**Work request**
Return the run of lines below that opens with the line containing "577Q98 571 111" and closes with the line containing "605Q99 614 119", keeping each one exact.

**Excerpts from a dataset**
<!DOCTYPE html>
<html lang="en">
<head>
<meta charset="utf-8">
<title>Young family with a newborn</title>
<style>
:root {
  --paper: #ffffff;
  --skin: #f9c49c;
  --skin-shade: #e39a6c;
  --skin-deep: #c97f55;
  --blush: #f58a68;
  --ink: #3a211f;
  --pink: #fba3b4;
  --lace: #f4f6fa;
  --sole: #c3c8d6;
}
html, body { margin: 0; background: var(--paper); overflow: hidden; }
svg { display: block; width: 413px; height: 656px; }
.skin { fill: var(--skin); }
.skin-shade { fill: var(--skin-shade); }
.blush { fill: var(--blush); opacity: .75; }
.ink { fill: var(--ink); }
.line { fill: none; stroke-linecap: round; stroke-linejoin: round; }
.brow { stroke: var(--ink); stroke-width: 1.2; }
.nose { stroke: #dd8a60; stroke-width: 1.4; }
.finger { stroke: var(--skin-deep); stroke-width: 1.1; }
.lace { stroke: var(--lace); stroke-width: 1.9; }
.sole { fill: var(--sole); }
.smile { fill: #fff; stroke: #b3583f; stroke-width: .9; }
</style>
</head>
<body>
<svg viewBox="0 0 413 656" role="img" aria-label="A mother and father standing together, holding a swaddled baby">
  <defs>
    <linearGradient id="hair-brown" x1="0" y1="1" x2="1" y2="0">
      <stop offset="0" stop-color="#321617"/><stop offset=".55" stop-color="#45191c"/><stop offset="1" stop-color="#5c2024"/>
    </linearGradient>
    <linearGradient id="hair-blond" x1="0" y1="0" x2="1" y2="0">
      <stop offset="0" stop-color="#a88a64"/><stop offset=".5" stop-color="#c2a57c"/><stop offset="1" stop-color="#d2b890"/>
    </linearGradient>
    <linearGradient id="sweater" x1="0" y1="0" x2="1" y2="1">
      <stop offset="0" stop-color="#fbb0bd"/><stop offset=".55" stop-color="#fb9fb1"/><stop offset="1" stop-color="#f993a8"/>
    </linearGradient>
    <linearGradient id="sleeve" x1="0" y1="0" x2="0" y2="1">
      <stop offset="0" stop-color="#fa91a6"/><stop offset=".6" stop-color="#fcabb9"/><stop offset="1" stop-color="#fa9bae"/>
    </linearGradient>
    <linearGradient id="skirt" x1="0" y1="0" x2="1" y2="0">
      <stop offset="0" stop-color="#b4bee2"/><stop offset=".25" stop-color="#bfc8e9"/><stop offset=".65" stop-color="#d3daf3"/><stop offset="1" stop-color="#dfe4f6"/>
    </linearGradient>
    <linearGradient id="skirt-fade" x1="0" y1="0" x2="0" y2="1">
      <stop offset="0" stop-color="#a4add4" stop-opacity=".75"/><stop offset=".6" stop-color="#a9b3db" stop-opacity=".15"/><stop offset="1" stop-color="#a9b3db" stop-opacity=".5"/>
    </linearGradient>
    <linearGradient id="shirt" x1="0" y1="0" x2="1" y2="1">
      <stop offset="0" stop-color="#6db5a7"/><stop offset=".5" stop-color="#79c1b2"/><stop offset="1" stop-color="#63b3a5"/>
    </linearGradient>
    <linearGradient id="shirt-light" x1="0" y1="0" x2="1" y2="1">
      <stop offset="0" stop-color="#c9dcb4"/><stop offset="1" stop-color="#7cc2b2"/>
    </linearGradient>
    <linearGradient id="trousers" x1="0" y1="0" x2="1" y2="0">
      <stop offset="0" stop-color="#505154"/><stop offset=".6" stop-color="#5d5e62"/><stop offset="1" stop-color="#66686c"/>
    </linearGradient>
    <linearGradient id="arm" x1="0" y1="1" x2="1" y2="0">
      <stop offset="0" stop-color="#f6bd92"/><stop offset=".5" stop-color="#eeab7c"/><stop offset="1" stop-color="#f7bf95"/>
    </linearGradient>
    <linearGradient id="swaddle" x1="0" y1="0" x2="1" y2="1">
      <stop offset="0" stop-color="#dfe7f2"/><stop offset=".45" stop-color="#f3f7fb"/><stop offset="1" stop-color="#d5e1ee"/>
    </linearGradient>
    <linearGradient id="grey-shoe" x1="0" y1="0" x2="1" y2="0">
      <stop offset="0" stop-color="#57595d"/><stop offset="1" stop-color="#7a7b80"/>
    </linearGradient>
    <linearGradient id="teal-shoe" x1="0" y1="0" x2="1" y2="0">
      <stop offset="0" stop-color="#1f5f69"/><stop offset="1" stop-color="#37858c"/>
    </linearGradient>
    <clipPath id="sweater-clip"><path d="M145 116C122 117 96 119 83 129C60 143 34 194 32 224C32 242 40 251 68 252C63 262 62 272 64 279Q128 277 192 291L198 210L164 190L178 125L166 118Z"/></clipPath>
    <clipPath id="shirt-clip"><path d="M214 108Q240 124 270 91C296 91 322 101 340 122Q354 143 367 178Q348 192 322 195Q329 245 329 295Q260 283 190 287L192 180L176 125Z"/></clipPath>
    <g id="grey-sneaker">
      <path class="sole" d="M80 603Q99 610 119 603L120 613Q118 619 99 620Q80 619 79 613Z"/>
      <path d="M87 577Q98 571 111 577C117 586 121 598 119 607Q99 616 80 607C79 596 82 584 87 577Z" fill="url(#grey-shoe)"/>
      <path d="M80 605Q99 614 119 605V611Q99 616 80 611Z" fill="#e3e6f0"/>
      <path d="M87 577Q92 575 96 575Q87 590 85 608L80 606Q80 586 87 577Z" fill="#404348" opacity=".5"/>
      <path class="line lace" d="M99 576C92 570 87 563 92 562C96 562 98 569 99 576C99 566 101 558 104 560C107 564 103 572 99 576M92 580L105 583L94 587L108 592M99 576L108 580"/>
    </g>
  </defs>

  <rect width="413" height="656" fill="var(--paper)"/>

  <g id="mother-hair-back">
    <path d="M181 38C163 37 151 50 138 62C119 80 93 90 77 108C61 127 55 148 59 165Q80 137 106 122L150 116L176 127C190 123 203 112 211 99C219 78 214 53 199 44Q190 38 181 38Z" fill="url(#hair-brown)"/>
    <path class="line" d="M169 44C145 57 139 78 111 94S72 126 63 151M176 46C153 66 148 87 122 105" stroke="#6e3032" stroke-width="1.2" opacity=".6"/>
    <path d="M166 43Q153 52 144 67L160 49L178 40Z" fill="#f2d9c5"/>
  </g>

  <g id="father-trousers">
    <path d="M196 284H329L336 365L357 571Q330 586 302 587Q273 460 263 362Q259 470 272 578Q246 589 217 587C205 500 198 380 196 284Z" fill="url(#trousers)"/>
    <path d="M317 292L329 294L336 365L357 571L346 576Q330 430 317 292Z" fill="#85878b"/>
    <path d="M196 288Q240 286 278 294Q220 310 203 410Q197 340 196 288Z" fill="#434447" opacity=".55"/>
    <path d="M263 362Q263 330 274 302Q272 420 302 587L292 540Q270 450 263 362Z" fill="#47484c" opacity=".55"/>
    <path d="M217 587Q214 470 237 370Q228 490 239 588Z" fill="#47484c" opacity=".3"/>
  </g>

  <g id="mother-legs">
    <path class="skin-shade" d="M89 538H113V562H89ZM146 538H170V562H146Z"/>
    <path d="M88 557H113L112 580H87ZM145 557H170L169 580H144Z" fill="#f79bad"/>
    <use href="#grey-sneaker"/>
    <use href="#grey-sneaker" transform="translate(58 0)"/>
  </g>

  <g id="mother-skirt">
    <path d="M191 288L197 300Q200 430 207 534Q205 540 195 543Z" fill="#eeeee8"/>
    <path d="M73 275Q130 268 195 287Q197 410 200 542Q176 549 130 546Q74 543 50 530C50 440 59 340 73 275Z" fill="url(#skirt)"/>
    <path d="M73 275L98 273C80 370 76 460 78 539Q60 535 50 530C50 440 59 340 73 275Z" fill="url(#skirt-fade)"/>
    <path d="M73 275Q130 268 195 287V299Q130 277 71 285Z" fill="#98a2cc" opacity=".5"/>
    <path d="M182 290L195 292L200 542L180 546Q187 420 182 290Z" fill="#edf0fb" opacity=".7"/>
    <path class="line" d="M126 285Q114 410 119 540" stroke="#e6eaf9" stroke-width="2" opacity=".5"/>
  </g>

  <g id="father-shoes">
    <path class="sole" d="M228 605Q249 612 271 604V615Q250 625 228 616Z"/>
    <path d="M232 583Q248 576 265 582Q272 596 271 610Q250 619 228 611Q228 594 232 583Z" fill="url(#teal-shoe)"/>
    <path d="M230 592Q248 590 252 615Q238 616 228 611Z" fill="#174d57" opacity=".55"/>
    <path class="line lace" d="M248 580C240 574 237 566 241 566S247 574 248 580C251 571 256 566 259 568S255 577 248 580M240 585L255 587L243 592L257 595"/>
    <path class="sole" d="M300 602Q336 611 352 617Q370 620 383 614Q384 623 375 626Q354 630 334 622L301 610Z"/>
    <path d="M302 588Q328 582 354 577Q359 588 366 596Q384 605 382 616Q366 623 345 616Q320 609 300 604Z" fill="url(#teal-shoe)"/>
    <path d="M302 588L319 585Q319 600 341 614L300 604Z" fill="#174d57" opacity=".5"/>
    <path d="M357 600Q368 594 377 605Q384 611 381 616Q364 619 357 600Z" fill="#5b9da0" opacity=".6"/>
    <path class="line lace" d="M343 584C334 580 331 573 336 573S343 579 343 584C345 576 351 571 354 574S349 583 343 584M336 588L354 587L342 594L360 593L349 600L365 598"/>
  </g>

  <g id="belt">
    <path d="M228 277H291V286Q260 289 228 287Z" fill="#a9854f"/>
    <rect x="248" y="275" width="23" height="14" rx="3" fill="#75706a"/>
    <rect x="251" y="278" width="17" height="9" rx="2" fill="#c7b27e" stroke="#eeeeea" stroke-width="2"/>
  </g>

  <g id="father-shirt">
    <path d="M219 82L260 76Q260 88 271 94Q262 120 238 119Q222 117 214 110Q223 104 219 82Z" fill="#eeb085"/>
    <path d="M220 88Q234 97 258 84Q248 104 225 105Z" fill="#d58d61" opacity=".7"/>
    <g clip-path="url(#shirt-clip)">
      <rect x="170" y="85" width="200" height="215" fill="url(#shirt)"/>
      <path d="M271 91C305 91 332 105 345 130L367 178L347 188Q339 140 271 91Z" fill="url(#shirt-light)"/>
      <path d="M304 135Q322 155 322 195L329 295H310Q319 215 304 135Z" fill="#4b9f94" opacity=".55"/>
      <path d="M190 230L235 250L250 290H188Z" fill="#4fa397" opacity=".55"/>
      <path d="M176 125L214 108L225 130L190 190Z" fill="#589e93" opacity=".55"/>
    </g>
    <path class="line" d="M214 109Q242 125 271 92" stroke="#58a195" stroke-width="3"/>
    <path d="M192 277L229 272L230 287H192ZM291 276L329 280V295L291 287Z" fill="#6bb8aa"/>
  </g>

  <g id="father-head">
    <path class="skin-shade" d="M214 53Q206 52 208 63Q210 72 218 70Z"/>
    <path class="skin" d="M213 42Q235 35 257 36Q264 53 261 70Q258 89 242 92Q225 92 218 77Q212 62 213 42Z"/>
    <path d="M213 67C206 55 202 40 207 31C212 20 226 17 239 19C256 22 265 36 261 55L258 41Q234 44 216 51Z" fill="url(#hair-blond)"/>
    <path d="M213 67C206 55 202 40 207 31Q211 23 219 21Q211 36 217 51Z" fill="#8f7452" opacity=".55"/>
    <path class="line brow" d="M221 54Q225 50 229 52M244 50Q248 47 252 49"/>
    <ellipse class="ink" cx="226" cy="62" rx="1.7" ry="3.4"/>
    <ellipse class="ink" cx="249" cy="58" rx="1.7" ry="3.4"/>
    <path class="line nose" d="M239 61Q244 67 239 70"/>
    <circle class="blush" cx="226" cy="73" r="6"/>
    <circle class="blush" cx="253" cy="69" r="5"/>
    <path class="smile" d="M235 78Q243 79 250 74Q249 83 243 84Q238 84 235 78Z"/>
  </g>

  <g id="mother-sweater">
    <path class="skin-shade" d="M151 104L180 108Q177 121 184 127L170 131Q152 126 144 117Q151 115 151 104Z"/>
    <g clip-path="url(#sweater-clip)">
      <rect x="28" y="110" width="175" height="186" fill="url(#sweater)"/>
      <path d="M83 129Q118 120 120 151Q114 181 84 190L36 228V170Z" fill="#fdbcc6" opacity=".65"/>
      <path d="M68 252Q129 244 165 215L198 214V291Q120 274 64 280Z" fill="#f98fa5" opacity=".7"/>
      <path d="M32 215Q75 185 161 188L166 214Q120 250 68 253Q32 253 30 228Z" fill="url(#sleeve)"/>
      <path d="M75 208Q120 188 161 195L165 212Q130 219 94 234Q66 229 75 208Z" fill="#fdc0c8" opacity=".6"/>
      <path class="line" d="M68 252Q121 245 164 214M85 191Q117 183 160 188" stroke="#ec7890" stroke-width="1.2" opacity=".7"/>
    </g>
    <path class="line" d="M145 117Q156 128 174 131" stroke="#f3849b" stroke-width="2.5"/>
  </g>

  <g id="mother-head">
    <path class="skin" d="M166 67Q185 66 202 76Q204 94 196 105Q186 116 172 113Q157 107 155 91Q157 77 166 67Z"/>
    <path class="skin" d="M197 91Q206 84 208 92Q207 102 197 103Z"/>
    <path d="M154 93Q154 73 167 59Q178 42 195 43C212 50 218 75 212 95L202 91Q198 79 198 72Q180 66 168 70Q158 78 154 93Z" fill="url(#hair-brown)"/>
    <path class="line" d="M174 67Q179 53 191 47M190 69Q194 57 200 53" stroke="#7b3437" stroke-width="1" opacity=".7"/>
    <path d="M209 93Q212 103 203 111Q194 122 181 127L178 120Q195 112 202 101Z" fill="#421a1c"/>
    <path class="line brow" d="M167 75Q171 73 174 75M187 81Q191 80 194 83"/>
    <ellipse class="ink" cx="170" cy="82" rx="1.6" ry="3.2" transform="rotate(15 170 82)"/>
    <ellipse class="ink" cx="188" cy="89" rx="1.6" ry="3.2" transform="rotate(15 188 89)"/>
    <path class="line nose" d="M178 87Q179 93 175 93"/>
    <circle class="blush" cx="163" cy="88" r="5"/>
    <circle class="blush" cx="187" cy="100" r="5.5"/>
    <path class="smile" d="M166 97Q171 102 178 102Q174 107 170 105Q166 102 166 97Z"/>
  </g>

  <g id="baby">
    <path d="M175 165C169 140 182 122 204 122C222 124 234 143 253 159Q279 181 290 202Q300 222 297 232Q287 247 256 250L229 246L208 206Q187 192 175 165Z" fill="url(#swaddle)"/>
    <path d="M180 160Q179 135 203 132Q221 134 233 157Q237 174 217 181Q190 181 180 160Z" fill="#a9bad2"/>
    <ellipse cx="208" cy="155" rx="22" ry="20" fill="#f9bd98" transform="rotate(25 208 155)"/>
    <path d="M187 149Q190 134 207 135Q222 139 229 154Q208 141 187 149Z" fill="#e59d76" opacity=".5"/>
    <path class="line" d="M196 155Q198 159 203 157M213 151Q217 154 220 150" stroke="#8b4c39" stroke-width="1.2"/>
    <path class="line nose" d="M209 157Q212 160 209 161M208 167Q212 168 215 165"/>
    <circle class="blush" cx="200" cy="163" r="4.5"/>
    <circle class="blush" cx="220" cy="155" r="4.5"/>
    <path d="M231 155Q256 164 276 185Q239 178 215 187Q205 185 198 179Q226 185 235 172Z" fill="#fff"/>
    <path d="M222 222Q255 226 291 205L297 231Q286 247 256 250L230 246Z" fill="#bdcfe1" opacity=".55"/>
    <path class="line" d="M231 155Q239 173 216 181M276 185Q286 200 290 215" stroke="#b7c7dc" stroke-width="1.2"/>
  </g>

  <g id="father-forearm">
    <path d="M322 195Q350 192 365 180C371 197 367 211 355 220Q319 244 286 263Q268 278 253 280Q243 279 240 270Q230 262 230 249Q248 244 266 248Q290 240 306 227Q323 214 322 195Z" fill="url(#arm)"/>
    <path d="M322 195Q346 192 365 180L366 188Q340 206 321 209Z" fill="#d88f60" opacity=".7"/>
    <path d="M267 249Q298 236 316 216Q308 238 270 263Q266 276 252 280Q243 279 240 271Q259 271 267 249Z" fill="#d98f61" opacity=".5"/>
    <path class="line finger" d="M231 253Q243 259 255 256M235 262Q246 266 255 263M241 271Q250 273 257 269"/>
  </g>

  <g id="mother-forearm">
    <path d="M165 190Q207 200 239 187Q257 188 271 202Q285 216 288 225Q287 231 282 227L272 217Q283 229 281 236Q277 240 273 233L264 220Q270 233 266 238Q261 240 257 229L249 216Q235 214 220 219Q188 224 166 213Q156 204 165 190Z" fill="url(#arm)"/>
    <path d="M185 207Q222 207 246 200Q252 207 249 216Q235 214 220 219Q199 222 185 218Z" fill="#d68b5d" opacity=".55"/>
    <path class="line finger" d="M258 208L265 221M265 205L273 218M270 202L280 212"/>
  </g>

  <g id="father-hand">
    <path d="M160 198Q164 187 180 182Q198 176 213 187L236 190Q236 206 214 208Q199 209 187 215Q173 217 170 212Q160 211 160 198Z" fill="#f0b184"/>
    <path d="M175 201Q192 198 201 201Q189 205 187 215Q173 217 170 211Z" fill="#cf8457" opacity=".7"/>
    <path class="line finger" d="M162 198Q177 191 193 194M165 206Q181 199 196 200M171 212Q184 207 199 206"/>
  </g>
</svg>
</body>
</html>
...
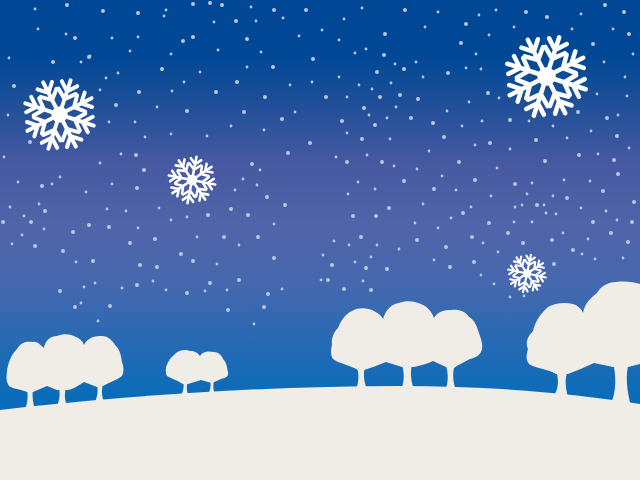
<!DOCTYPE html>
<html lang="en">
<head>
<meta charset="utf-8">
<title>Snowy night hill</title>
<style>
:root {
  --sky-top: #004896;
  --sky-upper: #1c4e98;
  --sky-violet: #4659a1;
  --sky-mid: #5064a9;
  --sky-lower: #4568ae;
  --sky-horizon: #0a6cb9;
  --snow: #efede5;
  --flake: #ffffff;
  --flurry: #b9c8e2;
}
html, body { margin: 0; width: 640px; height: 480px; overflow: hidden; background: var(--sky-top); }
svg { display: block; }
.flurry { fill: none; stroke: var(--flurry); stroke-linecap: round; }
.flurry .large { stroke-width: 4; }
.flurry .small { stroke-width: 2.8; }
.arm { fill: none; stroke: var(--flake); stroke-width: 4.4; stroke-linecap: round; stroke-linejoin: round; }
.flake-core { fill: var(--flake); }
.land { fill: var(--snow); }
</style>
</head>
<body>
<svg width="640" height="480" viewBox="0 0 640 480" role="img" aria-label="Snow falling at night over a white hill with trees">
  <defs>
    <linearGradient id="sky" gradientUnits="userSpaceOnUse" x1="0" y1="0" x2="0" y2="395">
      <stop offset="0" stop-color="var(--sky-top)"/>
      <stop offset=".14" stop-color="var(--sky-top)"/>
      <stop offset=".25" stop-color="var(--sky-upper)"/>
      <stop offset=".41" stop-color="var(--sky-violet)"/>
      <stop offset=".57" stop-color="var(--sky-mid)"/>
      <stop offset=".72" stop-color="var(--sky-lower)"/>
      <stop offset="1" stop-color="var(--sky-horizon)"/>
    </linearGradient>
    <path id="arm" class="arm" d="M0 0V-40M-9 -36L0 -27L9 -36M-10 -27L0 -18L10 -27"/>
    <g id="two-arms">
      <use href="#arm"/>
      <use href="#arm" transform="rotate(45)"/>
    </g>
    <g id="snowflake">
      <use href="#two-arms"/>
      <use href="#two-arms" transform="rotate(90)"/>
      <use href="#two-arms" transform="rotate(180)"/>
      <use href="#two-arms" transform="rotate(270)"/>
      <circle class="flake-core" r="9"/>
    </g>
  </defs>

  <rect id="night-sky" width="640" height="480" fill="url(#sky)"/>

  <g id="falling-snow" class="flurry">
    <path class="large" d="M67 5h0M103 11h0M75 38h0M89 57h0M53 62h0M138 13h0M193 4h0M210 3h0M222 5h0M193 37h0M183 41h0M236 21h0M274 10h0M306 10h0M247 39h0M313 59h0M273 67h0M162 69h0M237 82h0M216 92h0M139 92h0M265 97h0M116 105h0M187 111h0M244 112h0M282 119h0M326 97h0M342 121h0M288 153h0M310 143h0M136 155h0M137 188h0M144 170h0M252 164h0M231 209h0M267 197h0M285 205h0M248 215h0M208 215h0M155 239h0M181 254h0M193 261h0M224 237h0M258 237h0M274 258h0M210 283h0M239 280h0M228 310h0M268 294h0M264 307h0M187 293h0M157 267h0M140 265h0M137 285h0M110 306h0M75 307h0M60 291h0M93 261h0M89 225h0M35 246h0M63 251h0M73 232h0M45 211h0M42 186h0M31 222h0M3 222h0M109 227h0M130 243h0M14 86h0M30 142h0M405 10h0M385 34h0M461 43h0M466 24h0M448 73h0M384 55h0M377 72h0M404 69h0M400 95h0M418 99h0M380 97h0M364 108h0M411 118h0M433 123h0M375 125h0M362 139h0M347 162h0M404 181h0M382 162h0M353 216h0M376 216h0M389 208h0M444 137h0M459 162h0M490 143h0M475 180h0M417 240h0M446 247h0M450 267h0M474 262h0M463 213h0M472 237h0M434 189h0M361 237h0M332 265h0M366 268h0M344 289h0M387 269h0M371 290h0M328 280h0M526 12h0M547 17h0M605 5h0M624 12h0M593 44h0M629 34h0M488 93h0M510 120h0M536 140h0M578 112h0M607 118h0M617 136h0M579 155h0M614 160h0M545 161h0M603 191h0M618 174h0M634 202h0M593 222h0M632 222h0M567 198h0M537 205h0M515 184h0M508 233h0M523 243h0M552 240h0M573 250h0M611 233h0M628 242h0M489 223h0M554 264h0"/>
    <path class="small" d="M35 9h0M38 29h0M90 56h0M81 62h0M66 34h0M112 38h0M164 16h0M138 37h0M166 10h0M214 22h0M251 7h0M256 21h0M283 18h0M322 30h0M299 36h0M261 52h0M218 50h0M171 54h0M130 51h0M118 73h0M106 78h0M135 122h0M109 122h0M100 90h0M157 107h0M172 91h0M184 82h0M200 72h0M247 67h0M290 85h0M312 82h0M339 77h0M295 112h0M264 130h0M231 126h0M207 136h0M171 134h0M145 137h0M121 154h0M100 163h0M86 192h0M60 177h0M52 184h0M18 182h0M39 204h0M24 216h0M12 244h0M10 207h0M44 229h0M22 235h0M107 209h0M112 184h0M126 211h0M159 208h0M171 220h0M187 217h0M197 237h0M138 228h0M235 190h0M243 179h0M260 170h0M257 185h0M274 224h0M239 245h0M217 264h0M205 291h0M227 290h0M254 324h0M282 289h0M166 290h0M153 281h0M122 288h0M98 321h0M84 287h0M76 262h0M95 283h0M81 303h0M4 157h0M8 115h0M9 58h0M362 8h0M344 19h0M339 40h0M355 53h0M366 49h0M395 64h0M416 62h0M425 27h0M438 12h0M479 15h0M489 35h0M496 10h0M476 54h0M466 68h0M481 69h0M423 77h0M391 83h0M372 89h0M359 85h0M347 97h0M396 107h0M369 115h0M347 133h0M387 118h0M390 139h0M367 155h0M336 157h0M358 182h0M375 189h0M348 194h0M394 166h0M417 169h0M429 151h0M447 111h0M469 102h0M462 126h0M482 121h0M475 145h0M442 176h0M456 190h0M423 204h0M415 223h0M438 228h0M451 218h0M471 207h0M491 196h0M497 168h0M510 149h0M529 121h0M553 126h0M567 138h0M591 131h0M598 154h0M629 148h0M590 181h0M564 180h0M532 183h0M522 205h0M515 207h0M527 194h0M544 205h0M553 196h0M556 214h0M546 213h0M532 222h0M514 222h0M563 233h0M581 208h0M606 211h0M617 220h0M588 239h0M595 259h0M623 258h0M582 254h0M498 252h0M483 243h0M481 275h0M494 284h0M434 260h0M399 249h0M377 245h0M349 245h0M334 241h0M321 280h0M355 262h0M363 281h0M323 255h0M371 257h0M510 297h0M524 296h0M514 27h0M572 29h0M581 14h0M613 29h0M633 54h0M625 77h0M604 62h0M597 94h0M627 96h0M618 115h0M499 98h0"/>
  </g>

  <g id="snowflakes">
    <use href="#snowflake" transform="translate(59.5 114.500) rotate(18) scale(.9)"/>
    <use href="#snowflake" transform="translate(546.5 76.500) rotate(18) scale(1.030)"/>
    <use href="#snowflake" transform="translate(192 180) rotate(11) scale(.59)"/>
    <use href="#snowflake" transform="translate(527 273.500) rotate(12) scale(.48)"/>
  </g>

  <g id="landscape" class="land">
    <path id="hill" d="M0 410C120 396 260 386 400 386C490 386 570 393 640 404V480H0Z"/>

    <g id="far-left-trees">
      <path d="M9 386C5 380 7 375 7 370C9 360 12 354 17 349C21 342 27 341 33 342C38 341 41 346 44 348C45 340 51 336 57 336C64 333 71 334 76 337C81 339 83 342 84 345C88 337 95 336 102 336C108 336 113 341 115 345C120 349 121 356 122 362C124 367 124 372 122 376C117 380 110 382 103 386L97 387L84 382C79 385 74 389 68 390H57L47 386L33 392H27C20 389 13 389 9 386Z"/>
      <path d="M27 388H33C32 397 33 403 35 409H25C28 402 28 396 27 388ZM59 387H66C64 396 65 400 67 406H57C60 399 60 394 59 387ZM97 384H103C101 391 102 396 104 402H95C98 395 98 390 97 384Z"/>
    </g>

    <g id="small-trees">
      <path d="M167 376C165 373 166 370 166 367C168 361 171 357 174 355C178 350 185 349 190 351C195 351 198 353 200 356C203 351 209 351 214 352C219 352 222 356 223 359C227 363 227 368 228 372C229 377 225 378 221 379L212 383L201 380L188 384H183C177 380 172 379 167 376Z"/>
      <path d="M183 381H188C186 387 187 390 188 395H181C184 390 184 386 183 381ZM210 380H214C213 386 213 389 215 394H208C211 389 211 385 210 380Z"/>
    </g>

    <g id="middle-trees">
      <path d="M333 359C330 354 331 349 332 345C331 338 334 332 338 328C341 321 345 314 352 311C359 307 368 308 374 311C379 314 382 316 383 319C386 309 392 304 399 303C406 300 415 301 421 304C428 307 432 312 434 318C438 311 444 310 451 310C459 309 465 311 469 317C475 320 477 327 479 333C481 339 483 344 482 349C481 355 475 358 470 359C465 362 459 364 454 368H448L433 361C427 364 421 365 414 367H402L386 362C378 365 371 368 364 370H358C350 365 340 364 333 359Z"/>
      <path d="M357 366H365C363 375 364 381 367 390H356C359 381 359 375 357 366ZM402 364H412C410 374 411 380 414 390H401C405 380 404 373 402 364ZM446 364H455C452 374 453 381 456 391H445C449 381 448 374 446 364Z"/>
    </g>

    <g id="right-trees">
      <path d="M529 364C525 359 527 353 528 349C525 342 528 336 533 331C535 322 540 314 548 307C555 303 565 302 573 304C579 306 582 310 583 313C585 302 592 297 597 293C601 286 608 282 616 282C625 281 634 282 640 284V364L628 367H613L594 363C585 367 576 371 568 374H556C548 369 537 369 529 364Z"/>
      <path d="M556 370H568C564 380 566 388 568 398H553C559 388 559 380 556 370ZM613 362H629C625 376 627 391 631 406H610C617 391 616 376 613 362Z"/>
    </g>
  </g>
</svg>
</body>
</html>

**Exercise output**
      <path d="M87 577Q98 571 111 577C117 586 121 598 119 607Q99 616 80 607C79 596 82 584 87 577Z" fill="url(#grey-shoe)"/>
      <path d="M80 605Q99 614 119 605V611Q99 616 80 611Z" fill="#e3e6f0"/>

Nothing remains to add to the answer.